In most general terms, the Murshidiyya can be described as the reformed Alawi faith, which Heinz Halm considers a branch of Shia ghulat that have survived to our days. This explains Gnostic anthropology and soteriology, veneration of Ali and other imams, as well as a special meaning of the word “imam” in the Murshidiyya. There are also some similarities with Christian terminology: one of Mujīb Murshid’s epithets is “Savior” (mukhalliṣ). The same word is used by Arab Christians for Jesus. Some metaphors in Sājī’s poems (first of all, wine as the symbol of the Divine knowledge) refer to Sufi poetry. But even these elements could be inherited from the Alawis. Some ancient Iranian festivals that are mentioned in religious texts of the Alawis (nawruz, mihrajan) are not celebrated by the Murshidis and there is no reason to speak about Iranian or Zoroastrian influences on them.
Are there any written sources that the community regard as key to their belief? Is Muhawarath awla al-Murshidiyya (Dialogues about the Murshidiyya), compiled by Nur al-Mudi al-Murshid (c. 2003–2009), the main source for the transmission of their beliefs?
There are two main written sources that the community regards as a key to their doctrines: “Lamaḥāt ḥawla al-Murshidiyya” and “Muḥāwarāt ḥawla al-Murshidiyya”. Both texts were written by Nūr al-Muḍī’. Apparently, his aim was to fix, standardize and systematize the main elements of the religion for future generations. Another task was surely to construct the communal historical memory: “Lamaḥāt ḥawla al-Murshidiyya” is nothing but a hagiographic description of the history of the community. Some texts ascribed to Mujīb or Sājī aren’t published yet, but they are known among the Murshidis. It is possible that some kind of oral tradition also exists.
Do the Murshidis try to attract new followers or is it mainly a tribal or ethnic identity?

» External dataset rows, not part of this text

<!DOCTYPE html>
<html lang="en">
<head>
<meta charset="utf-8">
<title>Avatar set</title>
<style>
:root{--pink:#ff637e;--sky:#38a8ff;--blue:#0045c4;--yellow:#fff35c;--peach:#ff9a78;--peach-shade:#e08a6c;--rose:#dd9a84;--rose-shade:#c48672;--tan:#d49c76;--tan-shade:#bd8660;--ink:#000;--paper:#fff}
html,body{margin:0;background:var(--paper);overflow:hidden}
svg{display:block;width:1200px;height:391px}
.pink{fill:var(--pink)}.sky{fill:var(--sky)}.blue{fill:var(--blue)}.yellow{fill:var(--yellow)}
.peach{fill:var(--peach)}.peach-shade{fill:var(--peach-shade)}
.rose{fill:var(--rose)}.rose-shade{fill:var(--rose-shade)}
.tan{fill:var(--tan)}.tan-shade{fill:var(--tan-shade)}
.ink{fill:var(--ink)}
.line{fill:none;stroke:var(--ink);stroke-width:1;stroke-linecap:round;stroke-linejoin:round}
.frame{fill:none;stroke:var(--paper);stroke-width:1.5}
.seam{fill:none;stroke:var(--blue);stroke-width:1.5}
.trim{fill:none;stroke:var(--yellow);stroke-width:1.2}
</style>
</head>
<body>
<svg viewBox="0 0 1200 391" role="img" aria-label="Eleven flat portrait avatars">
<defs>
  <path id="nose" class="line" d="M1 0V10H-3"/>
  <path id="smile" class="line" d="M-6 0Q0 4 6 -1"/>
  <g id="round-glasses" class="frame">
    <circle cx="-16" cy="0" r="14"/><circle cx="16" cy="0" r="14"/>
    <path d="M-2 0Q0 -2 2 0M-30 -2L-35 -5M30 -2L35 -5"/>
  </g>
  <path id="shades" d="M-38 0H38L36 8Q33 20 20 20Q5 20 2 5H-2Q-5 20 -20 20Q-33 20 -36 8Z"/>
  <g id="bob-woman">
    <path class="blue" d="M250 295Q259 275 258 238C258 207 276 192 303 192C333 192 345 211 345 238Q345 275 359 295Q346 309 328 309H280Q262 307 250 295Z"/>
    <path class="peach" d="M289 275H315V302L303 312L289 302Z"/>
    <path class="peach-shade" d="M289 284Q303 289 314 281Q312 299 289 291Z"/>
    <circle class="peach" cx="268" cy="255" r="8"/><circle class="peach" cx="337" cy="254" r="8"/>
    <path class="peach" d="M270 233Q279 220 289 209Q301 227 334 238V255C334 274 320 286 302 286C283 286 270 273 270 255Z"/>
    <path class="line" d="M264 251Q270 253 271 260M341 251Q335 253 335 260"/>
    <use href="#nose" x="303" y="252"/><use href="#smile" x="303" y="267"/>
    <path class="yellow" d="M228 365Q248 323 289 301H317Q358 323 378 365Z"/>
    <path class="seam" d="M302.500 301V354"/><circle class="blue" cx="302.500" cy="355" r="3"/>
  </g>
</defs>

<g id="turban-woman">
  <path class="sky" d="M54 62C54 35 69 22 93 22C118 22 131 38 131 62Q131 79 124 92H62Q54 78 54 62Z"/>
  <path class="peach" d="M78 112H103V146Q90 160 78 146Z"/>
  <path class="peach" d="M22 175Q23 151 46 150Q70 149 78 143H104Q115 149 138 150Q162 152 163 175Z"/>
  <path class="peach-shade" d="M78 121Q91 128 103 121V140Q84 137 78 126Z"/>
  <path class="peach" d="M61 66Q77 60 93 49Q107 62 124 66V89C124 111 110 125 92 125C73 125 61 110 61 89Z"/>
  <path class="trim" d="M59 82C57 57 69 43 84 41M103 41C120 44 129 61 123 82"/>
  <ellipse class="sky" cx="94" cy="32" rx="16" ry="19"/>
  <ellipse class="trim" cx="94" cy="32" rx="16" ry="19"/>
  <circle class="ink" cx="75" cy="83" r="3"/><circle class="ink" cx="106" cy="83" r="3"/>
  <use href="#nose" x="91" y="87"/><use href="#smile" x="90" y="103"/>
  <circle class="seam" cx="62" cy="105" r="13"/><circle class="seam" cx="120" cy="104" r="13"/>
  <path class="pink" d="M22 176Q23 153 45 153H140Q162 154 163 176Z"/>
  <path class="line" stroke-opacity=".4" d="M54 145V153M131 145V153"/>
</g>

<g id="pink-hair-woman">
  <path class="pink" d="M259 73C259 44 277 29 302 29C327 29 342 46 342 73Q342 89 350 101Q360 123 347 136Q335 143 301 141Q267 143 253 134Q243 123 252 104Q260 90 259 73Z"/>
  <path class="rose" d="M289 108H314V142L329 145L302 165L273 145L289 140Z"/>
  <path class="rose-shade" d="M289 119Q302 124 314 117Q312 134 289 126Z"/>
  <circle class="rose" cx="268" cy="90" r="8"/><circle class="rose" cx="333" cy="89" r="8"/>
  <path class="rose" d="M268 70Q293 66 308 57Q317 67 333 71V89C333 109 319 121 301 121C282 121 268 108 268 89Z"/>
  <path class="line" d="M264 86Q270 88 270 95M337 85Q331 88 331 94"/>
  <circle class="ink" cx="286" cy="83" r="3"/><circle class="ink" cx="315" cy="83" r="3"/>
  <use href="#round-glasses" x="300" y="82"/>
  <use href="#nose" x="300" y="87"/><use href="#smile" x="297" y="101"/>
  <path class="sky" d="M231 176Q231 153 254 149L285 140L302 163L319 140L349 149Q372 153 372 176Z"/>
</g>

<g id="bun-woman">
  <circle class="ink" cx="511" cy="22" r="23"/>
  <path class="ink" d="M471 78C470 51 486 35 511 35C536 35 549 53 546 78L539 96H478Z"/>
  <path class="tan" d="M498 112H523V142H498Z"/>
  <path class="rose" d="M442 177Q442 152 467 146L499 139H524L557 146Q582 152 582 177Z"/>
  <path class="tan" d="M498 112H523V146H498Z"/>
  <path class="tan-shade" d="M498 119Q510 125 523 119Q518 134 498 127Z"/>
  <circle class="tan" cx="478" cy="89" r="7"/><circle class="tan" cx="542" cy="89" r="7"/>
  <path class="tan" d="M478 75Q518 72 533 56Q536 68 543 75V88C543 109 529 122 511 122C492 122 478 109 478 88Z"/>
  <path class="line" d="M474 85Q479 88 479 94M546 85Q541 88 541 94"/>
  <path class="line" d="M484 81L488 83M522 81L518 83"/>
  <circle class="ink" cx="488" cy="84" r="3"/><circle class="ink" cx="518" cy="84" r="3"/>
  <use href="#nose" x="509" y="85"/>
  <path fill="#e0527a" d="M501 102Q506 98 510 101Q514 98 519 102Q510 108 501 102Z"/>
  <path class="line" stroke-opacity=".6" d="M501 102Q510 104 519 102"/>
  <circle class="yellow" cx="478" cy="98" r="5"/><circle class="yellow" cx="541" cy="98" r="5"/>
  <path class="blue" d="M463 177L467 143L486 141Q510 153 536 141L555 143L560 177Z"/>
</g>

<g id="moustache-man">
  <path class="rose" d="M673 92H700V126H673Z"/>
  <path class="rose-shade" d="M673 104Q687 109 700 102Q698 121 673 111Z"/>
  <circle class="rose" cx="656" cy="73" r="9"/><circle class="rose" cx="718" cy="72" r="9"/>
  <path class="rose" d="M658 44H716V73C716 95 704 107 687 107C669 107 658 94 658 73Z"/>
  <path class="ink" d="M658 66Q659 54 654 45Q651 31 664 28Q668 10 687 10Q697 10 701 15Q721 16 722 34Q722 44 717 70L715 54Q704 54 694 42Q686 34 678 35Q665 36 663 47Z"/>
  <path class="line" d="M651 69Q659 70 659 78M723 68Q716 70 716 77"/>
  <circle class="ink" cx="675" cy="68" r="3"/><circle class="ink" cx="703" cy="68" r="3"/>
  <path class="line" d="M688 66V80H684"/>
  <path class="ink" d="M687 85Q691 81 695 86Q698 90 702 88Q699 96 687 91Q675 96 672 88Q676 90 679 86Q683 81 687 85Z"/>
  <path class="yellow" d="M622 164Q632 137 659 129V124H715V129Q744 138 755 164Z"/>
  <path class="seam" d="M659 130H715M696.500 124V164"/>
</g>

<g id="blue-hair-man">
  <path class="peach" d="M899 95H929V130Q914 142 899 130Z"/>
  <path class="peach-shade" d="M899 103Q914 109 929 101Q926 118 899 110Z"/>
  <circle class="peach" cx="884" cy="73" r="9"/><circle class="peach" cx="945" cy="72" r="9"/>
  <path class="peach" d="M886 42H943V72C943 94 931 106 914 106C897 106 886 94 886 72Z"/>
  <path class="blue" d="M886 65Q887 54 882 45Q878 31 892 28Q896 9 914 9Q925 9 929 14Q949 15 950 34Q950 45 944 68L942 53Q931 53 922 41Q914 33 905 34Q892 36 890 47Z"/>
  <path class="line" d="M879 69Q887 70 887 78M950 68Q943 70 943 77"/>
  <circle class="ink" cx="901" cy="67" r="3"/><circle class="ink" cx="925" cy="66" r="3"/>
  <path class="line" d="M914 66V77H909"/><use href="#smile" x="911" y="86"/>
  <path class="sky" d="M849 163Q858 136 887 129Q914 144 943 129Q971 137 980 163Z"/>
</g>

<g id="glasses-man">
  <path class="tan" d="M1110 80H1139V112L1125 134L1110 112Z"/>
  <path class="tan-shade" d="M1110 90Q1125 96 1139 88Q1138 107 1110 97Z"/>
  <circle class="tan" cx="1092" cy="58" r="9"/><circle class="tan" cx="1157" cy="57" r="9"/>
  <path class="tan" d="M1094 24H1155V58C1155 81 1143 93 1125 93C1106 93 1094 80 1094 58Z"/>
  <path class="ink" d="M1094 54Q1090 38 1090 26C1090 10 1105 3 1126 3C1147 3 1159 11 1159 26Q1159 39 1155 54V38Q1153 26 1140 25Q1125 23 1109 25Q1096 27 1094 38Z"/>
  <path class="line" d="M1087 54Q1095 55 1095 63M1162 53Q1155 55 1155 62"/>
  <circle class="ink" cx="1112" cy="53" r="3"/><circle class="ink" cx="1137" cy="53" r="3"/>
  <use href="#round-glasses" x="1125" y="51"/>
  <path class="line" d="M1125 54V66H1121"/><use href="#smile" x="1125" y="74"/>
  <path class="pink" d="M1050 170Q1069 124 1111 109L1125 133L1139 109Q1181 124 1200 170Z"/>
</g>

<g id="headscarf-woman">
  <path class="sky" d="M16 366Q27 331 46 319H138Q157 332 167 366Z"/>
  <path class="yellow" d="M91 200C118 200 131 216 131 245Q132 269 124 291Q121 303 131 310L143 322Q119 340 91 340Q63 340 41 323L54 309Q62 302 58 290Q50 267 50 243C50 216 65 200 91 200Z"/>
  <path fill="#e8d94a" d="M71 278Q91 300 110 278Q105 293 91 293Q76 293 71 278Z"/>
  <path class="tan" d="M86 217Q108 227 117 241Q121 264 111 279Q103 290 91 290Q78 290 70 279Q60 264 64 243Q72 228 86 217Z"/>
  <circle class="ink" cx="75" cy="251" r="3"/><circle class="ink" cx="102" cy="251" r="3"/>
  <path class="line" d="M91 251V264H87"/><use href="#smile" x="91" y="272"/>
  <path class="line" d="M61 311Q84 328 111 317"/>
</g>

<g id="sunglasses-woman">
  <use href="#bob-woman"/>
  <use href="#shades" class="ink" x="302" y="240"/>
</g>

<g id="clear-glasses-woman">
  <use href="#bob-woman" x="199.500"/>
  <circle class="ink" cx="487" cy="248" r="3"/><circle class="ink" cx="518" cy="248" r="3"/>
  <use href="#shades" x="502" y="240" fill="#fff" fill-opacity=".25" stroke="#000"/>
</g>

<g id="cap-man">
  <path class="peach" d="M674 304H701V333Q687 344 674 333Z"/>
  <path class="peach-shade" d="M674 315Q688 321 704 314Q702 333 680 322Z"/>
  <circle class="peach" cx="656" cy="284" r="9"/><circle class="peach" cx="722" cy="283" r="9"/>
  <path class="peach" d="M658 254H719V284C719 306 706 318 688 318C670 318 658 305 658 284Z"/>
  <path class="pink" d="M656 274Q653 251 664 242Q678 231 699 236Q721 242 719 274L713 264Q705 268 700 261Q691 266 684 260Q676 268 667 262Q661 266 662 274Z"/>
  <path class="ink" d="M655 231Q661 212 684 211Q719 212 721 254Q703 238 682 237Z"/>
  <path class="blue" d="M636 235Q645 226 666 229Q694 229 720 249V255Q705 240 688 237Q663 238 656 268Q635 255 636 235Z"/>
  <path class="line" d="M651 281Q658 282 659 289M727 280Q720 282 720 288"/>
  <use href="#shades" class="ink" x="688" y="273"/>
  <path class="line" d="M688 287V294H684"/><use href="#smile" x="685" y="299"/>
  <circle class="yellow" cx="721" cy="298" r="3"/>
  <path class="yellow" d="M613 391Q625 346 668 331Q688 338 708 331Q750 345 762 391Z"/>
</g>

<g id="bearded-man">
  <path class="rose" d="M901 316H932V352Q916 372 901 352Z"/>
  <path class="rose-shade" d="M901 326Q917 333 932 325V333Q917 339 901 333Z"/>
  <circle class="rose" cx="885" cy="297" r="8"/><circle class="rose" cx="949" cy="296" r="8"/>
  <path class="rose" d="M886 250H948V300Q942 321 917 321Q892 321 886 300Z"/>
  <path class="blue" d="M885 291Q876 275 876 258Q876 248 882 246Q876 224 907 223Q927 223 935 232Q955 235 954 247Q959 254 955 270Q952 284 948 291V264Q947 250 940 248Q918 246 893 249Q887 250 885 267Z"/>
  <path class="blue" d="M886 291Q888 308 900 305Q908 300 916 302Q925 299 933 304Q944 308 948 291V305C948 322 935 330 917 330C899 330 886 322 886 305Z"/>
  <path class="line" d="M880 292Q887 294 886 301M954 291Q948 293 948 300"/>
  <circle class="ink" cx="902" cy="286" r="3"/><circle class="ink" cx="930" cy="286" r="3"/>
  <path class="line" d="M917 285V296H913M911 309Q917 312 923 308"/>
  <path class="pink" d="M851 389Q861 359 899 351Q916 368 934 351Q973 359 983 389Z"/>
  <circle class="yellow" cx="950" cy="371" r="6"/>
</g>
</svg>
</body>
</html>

The Murshidiyya is not a tribal or ethnic identity. At least, officially. Theoretically, anyone can become a Murshidi, but practically it seems to be quite difficult in a state where sectarian divisions are very strong and have a political dimension. Moreover, today’s Murshidis do not attempt to attract new followers: they believe that accepting the faith should be an act of free will. That is why they officially reject missionary work.
Have the Murshidis attempted to be officially recognized by the State or any other religious authority, in the same manner that the Alawites did in 1973 via a fatwa declared by the Lebanese Shia cleric Musa Sadr?
I don’t know anything about such attempts. I don’t think they took place.
How are the Murshidiyya treated by a government whose levers of power are all in the hands of Alawites?
After Hafez al-Assad came to power, the Murshidis were integrated into the state. It would be more correct to say that the community, which had been oppressed before, was instrumentalized by the new government. As a result of close contact with Rifaat al-Assad, Nūr al-Muḍī’ became a major contractor. Community members formed the backbone of “Sarāyā ad-difā’”, the Praetorian Guard of Assad brothers. During the conflict between Hafez and Rifaat, the Murshidis supported Hafez and since then many of them have remained loyal to the clan, which opened for them the opportunity to become а part of Syrian economic and military elite. Of course, this does not mean that absolutely all Murshidis support the current Syrian regime, but the percentage of supporters should be high.
- D. Servuk, “The Murshidis of Syria: A Short Overview of their History and Beliefs”, The Muslim World 103, no. 1 (2013): 93. ↑
The colourised version of the 1944 photograph of Salman Al-Murshid on the homepage was created using the online tool Palette.fm.